Bubbles and buoyancy
'Down With Love' is a bit of frothy fun
Her already squinty eyes disappearing beneath a set of inch-thick false eyelashes, RenŽe Zellweger gamely tries to fill the high heels of Doris Day in 'Down With Love' Ñ but if she doesn't quite fit the bill, it's the only off note in Peyton Reed's lush, loud and fast-paced comedy.
In this cotton candy-colored homage to those deliciously dishy '60s romantic fantasies starring the likes of Day and Rock Hudson (and occasionally James Garner and Cary Grant), Zellweger plays 'modern girl' Barbara Novak, author of a pre-feminist tome called 'Down With Love.' When she comes to New York to pitch her equality-in-the-bedroom manifesto, Barbara's promised by her tough career-gal editor, Vikki (Sarah Paulson), that she'll have the cover of the city's top men's magazine, Know.
But the hotshot writer assigned to the story, Catcher Block (Ewan McGregor), keeps flaking on the interview because of his near-constant assignations with a steady stream of amazonian flight attendants. Convinced that Barbara must be a frumpy man-hater, he'd rather not meet her anyway Ñ until her book hits the best-seller list and women everywhere start saying, 'Down with love.'
Spurred on by his tightly wound editor-best friend (David Hyde Pierce), Catcher vows to bring Barbara down by making her fall in love with him so he can write a tell-all story exposing her as a fraud.

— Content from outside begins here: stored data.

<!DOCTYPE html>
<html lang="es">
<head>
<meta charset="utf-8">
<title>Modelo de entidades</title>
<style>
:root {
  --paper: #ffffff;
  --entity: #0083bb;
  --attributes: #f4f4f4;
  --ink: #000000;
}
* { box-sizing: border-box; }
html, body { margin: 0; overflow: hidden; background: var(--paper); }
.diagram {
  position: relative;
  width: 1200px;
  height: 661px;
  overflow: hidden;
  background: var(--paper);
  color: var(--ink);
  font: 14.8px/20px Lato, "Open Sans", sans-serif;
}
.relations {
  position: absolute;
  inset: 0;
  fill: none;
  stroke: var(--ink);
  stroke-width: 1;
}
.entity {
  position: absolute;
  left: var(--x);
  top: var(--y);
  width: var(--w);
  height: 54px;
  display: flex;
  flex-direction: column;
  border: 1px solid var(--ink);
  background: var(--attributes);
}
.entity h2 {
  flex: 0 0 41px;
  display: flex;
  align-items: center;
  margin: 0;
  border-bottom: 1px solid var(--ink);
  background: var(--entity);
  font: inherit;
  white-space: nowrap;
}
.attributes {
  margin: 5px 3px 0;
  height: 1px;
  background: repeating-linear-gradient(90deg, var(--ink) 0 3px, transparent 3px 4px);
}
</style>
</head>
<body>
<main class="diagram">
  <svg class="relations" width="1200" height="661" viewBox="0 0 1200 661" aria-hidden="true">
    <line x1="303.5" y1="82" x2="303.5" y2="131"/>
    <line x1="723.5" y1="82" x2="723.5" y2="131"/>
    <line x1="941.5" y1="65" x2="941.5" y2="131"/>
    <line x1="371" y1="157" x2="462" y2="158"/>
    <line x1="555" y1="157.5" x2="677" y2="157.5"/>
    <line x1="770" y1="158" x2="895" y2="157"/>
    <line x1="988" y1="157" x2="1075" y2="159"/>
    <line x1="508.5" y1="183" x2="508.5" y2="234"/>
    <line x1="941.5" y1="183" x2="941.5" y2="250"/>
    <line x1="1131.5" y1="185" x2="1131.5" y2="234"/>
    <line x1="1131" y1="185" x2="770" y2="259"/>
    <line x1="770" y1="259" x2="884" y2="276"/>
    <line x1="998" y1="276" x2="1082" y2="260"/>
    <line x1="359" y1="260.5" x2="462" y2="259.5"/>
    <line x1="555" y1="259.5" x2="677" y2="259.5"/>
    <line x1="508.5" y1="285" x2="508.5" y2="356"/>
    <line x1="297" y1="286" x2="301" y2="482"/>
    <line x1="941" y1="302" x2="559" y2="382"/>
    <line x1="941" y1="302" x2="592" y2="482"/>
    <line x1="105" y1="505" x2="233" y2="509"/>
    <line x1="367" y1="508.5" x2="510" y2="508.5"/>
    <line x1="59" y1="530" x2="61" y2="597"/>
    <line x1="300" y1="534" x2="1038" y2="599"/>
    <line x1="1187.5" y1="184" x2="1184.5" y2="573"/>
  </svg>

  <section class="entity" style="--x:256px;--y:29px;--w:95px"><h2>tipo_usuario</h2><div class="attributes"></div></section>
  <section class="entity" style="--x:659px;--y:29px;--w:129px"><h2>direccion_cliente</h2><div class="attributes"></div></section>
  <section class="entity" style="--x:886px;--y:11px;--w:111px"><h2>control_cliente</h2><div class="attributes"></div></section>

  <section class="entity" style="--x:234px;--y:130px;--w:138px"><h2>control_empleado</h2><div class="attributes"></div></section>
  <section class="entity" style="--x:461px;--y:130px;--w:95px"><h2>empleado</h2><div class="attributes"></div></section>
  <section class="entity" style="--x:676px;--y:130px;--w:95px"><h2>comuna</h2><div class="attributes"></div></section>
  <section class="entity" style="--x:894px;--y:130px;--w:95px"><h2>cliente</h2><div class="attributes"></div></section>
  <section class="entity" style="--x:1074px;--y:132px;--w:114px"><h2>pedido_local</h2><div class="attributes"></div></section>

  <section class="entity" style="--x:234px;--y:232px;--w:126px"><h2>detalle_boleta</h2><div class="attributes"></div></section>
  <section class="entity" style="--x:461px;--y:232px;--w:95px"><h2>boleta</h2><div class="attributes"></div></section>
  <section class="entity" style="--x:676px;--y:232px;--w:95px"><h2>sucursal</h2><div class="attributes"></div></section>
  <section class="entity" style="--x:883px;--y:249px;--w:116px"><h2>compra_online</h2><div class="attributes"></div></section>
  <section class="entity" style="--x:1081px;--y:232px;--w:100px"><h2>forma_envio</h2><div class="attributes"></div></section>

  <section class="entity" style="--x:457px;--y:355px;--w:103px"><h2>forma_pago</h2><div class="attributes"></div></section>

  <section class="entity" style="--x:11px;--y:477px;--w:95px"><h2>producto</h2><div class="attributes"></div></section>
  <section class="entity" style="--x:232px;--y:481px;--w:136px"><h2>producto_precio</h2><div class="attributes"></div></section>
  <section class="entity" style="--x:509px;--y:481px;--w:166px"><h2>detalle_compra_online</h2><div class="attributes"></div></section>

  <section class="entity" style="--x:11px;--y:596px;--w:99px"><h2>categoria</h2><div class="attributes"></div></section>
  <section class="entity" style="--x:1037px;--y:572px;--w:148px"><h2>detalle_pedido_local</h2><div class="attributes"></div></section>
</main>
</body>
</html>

To reveal more of the hilarious false identities, sexual innuendoes, campy sendups and ridiculous plot contrivances would spoil the fun. The script, by TV veterans Eve Ahlert and Dennis Drake, honors the soufflŽ-light genre that gave us 'Pillow Talk,' 'Lover Come Back' and 'Sex and the Single Girl' with just the slightest nod to modern sexual mores. And Reed, who previously directed the smarter-than-it-looked cheerleader comedy 'Bring It On,' re-creates the sets, costumes and glaringly bright Technicolor nonreality of those films with the same painstaking attention to detail that Todd Haynes brought to his Douglas Sirk homage, 'Far From Heaven.'
Gliding through it all with masculine glee is McGregor. As Catcher Block, the actor doesn't waltz through his role so much as slide greasily. He's a cad of the highest degree, a 'woman's man, man's man and man about town' who's so adorably charismatic that you find yourself rooting for his deception to work. In his razor-sharp houndstooth-check jackets and hipster sunglasses, McGregor doesn't recall beefcakey Hudson so much as the kinetic young Tony Curtis, who could smile into the camera and cause women to melt into gooey heaps.
Zellweger is somewhat less effective as 'the girl,' relying far too heavily on her patented squinchy pucker to pull off the bombshell quality the role requires. But she leaps unembarrassedly into the screenplay's goofier moments, and her monologue near the end of the film Ñ where she recounts every single plot point in such excruciating detail that the sheer length of the take becomes the joke Ñ is so funny that you may miss half of what she says because you'll be laughing so hard.
And then there's the amazing Pierce, filling the required Tony Randall-Gig Young role as neurotic second banana. Having honed his talent for high-strung, androgynous fussiness on TV's 'Frasier,' Pierce makes the role utterly his own while nailing every important nuance of his predecessor's performances. Those unfamiliar with the Day-Hudson oeuvre will find him very funny; those who get Pierce's references will have stitches in their sides from his brilliant performance.